▶ **WHAT IS NEEDED**
Report all lines from the entries below in which "thin" appears.

Start of AVAILABLE DATA

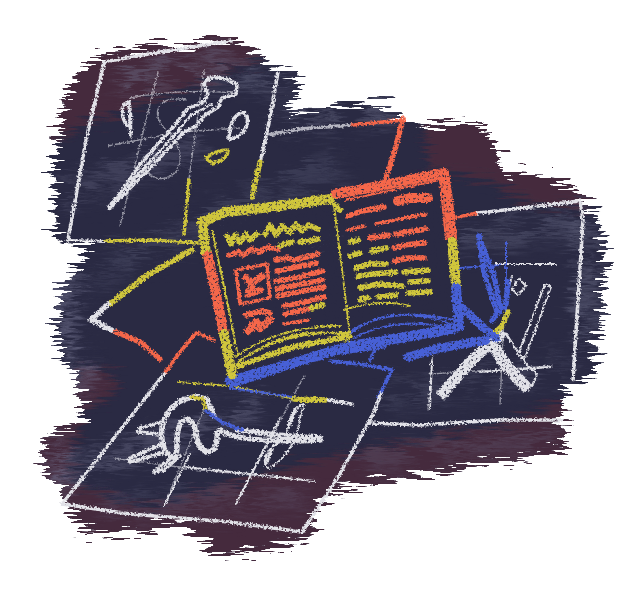
<!DOCTYPE html>
<html lang="en">
<head>
<meta charset="utf-8">
<title>Open book and chalk sketches</title>
<style>
:root {
  --paper: #ffffff;
  --night: #2a2a43;
  --plum: #452b3d;
  --haze: #6c6d88;
  --chalk: #e2e2e8;
  --coral: #f5674a;
  --lemon: #d0c63c;
  --cobalt: #4760d6;
}
html, body { margin: 0; background: var(--paper); overflow: hidden; }
svg { display: block; width: 642px; height: 593px; }
.line { fill: none; stroke-linecap: round; stroke-linejoin: round; }
.chalk { stroke: var(--chalk); }
.coral { stroke: var(--coral); }
.lemon { stroke: var(--lemon); }
.cobalt { stroke: var(--cobalt); }
.thin { stroke-width: 1.3; opacity: .6; }
.fine { stroke-width: 2; }
.mid { stroke-width: 3.6; }
.bold { stroke-width: 5.5; }
.cover { stroke-width: 10; }
.haze { stroke: var(--haze); }
</style>
</head>
<body>
<svg viewBox="0 0 642 593" role="img" aria-label="Chalk drawing of an open book surrounded by sketched cards">
  <defs>
    <filter id="dry-brush" x="-10%" y="-10%" width="120%" height="120%" color-interpolation-filters="sRGB">
      <feTurbulence type="fractalNoise" baseFrequency="0.03 0.32" numOctaves="3" seed="8" result="grain"/>
      <feDisplacementMap in="SourceGraphic" in2="grain" scale="36" xChannelSelector="R" yChannelSelector="G"/>
    </filter>
    <filter id="chalk-grain" filterUnits="userSpaceOnUse" x="0" y="0" width="642" height="593" color-interpolation-filters="sRGB">
      <feTurbulence type="fractalNoise" baseFrequency="0.45" numOctaves="2" seed="3" result="grain"/>
      <feDisplacementMap in="SourceGraphic" in2="grain" scale="4" xChannelSelector="R" yChannelSelector="G" result="edge"/>
      <feColorMatrix in="grain" type="matrix" values="0 0 0 0 0  0 0 0 0 0  0 0 0 0 0  0 0 5 0 -1.1" result="pits"/>
      <feComposite in="edge" in2="pits" operator="in"/>
    </filter>
    <filter id="smoke" filterUnits="userSpaceOnUse" x="0" y="0" width="642" height="593" color-interpolation-filters="sRGB">
      <feGaussianBlur stdDeviation="8" result="soft"/>
      <feTurbulence type="fractalNoise" baseFrequency="0.03 0.06" numOctaves="4" seed="12" result="cloud"/>
      <feDisplacementMap in="soft" in2="cloud" scale="40" xChannelSelector="R" yChannelSelector="G" result="drift"/>
      <feColorMatrix in="cloud" type="matrix" values="0 0 0 0 0  0 0 0 0 0  0 0 0 0 0  0 4 0 0 -1.4" result="gaps"/>
      <feComposite in="drift" in2="gaps" operator="in"/>
    </filter>
    <filter id="plum-edge" filterUnits="userSpaceOnUse" x="0" y="0" width="642" height="593">
      <feGaussianBlur stdDeviation="3"/>
    </filter>
    <path id="wash-shape" d="M76 72L100 56L160 46L236 38L256 52L274 70L296 74L298 94L288 113L330 106L388 102L392 116L424 127L486 122L494 146L502 172L556 178L584 198L602 226L604 262L600 330L594 374L566 386L562 414L566 448L510 460L420 474L334 490L318 508L312 538L262 550L214 555L204 540L178 526L124 531L86 533L72 516L60 488L44 470L42 440L62 430L84 414L82 386L62 358L56 326L60 290L76 266L92 250L64 240L52 232L54 170L62 110Z"/>
    <clipPath id="wash-clip"><use href="#wash-shape"/></clipPath>
  </defs>

  <rect width="642" height="593" fill="var(--paper)"/>

  <g id="brushed-ground" filter="url(#dry-brush)">
    <use href="#wash-shape" fill="var(--night)"/>
    <g clip-path="url(#wash-clip)">
      <g id="plum-patches" fill="var(--plum)" filter="url(#plum-edge)">
        <path d="M40 20H250L262 58L180 92L104 116L40 150Z"/>
        <path d="M420 110H510L506 168L590 170L600 206L540 206L486 180L428 168Z"/>
        <path d="M30 420L82 404L66 480L150 508L230 482L330 456L420 440L500 424L580 396V460L330 500V570H30Z"/>
        <path d="M78 366L116 372L108 400L78 410Z"/>
      </g>
      <g id="haze-strokes" class="line haze" filter="url(#smoke)" stroke-width="22">
        <path d="M128 84Q200 60 276 86" opacity=".55"/>
        <path d="M62 200Q130 170 196 152" opacity=".4"/>
        <path d="M290 122L400 112" opacity=".55"/>
        <path d="M70 290Q60 340 84 384" opacity=".75"/>
        <path d="M100 278L190 232L330 170" opacity=".3"/>
        <path d="M470 240L584 226" opacity=".45"/>
        <path d="M584 240L592 350" opacity=".55"/>
        <path d="M400 400L560 372" opacity=".35"/>
        <path d="M90 470Q180 440 250 416" opacity=".5"/>
        <path d="M50 440L64 486" opacity=".75"/>
        <path d="M110 512L300 500" opacity=".28"/>
        <path d="M370 464L550 440" opacity=".3"/>
        <path d="M240 290L330 240" opacity=".2"/>
      </g>
    </g>
  </g>

  <g id="chalk-drawing" class="line" filter="url(#chalk-grain)">
    <g id="card-brush">
      <path class="chalk mid" d="M231 41L160 52L104 62L86 140L68 240"/>
      <path class="chalk mid" d="M278 72L270 118L260 164"/>
      <path class="lemon bold" d="M260 162L252 197"/>
      <path class="chalk fine" d="M68 240L106 241"/>
      <path class="lemon mid" d="M106 241L150 240L198 243"/>
      <g class="chalk thin">
        <path d="M158 72L120 226M204 70L188 186M130 98Q180 88 236 93M108 146L180 132L240 128"/>
        <path d="M186 100C160 94 148 112 166 130C186 150 184 172 166 178C148 182 142 166 150 150"/>
      </g>
      <path class="lemon mid" d="M189 180L184 234"/>
      <g class="chalk">
        <path class="mid" d="M110 208L142 162L176 124L188 108L204 102L208 94L204 84L210 77L226 79L237 84L236 94L222 98L218 107L204 116L196 126L184 132L150 168Z"/>
        <path class="fine" d="M114 202L184 124M120 198L190 116L212 104M132 180L180 130"/>
        <path class="bold" d="M110 207L126 188"/>
        <path class="mid" d="M128 102C120 104 120 120 130 127C132 118 130 112 129 102L131 136"/>
        <path class="mid" d="M243 112C230 116 230 130 229 139C240 138 250 128 247 116Z"/>
      </g>
      <path class="lemon mid" d="M206 158Q216 150 228 150Q228 160 212 163Z"/>
    </g>

    <g id="card-behind-left">
      <path class="lemon bold" d="M192 250L146 276L110 304"/>
      <path class="chalk bold" d="M108 304L91 320L114 331"/>
      <path class="coral bold" d="M116 332L140 342L160 359"/>
      <path class="chalk mid" opacity=".75" d="M268 135L300 129L352 125"/>
      <path class="coral mid" d="M352 125L404 120"/>
      <path class="coral bold" d="M403 119L396 146L386 178"/>
    </g>

    <g id="card-tools">
      <path class="coral mid" d="M452 218L478 213"/>
      <path class="chalk mid" d="M478 213L530 207L580 201L583 220L578 300L573 380"/>
      <path class="chalk mid" d="M370 423L420 425L500 420L562 420"/>
      <g class="chalk thin">
        <path d="M433 352L428 410M504 316L500 404M430 374L552 366"/>
      </g>
      <path class="chalk fine" d="M432 360L430 408M496 264L556 264M480 372L552 367"/>
      <path class="cobalt fine" d="M506 242L506 312M460 268L500 265"/>
      <g class="chalk">
        <path class="fine" d="M545 284L551 287L525 358L518 355ZM518 278L526 286L518 295L512 290Z"/>
        <path class="fine" d="M512 276L508 290L505 304M505 332L526 364L537 374L532 386L510 372"/>
        <path stroke-width="11" stroke-linecap="butt" d="M504 332L474 358L440 396"/>
        <path stroke-width="12" d="M492 344L508 368L525 386"/>
      </g>
      <path class="lemon bold" d="M508 312L502 326L494 334"/>
      <g class="cobalt">
        <path class="bold" d="M479 236L484 272L497 312M480 240L494 276L500 306M508 282L506 304L492 320"/>
        <path stroke-width="8" d="M462 308L484 328L496 338"/>
        <path stroke-width="9" d="M408 357L440 348L486 340"/>
      </g>
    </g>

    <g id="card-hand">
      <path class="coral mid" d="M214 340L196 333L180 352L164 374"/>
      <path class="chalk mid" d="M164 374L128 420L62 504L130 514L230 522L302 532L340 474L374 412"/>
      <path class="cobalt mid" d="M330 361L360 364L392 370L378 398M376 348L370 360"/>
      <path class="chalk mid" d="M381 394L374 412"/>
      <g class="chalk">
        <path class="thin" d="M304 376L236 504M114 458L200 470L314 481M206 404L164 506"/>
        <path class="fine" d="M280 418L236 504M190 454L164 506M186 467L314 481"/>
      </g>
      <path class="lemon fine" d="M178 382L230 386L290 398"/>
      <path class="cobalt fine" d="M230 388L300 398"/>
      <path class="lemon bold" d="M294 399L326 400"/>
      <path class="chalk mid" d="M328 400L352 404"/>
      <g class="chalk">
        <path class="bold" d="M200 397C180 396 166 408 162 428C160 444 166 458 174 457C180 452 174 438 180 424C186 414 194 420 196 434C198 448 206 456 214 449C220 442 214 432 220 430C232 440 270 442 320 440"/>
        <path class="bold" d="M238 430L276 435L320 438M206 398L214 416"/>
        <path class="mid" d="M162 422L140 428L138 432L160 434M162 444L128 459L130 462L166 452M172 458L154 472L164 470L180 456"/>
        <path class="fine" d="M304 404C288 408 290 428 284 440C268 446 260 462 268 468C284 462 298 440 300 418Z"/>
        <path class="mid" d="M296 408L290 424M272 450L266 464"/>
      </g>
      <path class="lemon mid" d="M192 397L203 399L206 410"/>
      <path class="cobalt mid" d="M206 411L222 422L242 430"/>
    </g>

    <g id="open-book">
      <path fill="var(--night)" d="M200 220L330 200L446 174L460 328L350 346L232 378Z"/>
      <g id="page-edges">
        <path class="lemon fine" d="M236 364Q290 322 350 336M240 360Q286 330 348 333M238 368Q300 334 350 341M236 356Q280 326 340 326"/>
        <path class="cobalt fine" d="M350 334Q390 300 456 326M352 330Q394 306 454 320M354 338Q400 314 456 330"/>
        <path class="lemon fine" d="M344 310Q380 298 410 306M334 206L342 270L350 336"/>
        <path class="lemon fine" d="M212 230L226 296L238 356"/>
        <path class="coral fine" d="M346 200L440 180L446 240"/>
      </g>
      <g id="book-cover">
        <path class="cobalt cover" d="M230 381L290 364L350 346L400 338L456 328"/>
        <path class="cobalt bold" d="M232 385L280 370M340 352L384 346"/>
        <path class="lemon cover" d="M206 254L202 222L226 212L280 206L330 199"/>
        <path class="coral cover" d="M208 256L216 294L224 334"/>
        <path class="lemon cover" d="M224 334L232 374"/>
        <path class="lemon bold" d="M238 366L290 348L350 336M332 202L340 210"/>
        <path class="coral cover" d="M336 194L390 184L444 173L448 200L452 238"/>
        <path class="lemon cover" d="M452 242L456 284"/>
        <path class="cobalt cover" d="M456 288L459 326"/>
      </g>
      <g id="left-page-writing">
        <path class="lemon bold" d="M227 236L231 244L235 235L240 243L246 234L250 240L257 234M265 234L270 225L276 235L282 226L290 232L296 224L302 231L308 225L318 229"/>
        <path class="coral bold" d="M229 255L238 252L243 255L252 249L260 252L268 247L278 249"/>
        <path class="lemon bold" d="M280 246L292 242M300 242L318 239"/>
        <path class="coral mid" d="M236 270L267 264L270 298L240 304Z"/>
        <path class="coral" stroke-width="7" d="M246 278L252 284L262 276M252 284L248 294L260 290"/>
        <path class="coral bold" d="M276 260L288 258L294 260L318 254M277 271L316 263M276 281L300 277L322 271M277 289L322 280M278 296L324 287"/>
        <path class="coral bold" d="M246 315L262 311L270 313M284 306L304 302L324 297M285 314L308 309"/>
        <path class="lemon bold" d="M312 308L323 305"/>
        <path class="coral" stroke-width="8" d="M248 331L256 322L260 328L270 320"/>
        <path class="coral mid" d="M284 324L308 320"/>
      </g>
      <g id="right-page-writing">
        <path class="coral bold" d="M348 216L362 211L384 207"/>
        <path class="coral" stroke-width="10" d="M398 201L410 198L428 198"/>
        <path class="coral mid" d="M348 230L364 226M376 224L400 219L426 214"/>
        <path class="lemon bold" d="M350 242L358 240M350 256L360 253M372 251L386 248"/>
        <path class="coral bold" d="M370 238L388 235M396 234L426 229M394 248L404 245L424 243"/>
        <path class="lemon bold" d="M356 268L370 264L386 264M358 276L372 274L396 272M360 288L378 284L402 286M360 300L368 298M378 297L396 295"/>
        <path class="coral bold" d="M394 261L408 258L424 258"/>
        <path class="lemon bold" d="M404 272L428 270M410 282L428 281M408 293L430 292"/>
      </g>
    </g>
  </g>
</svg>
</body>
</html>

End of AVAILABLE DATA

▶ **COMPLETED EXERCISE**
.thin { stroke-width: 1.3; opacity: .6; }
      <g class="chalk thin">
      <g class="chalk thin">
        <path class="thin" d="M304 376L236 504M114 458L200 470L314 481M206 404L164 506"/>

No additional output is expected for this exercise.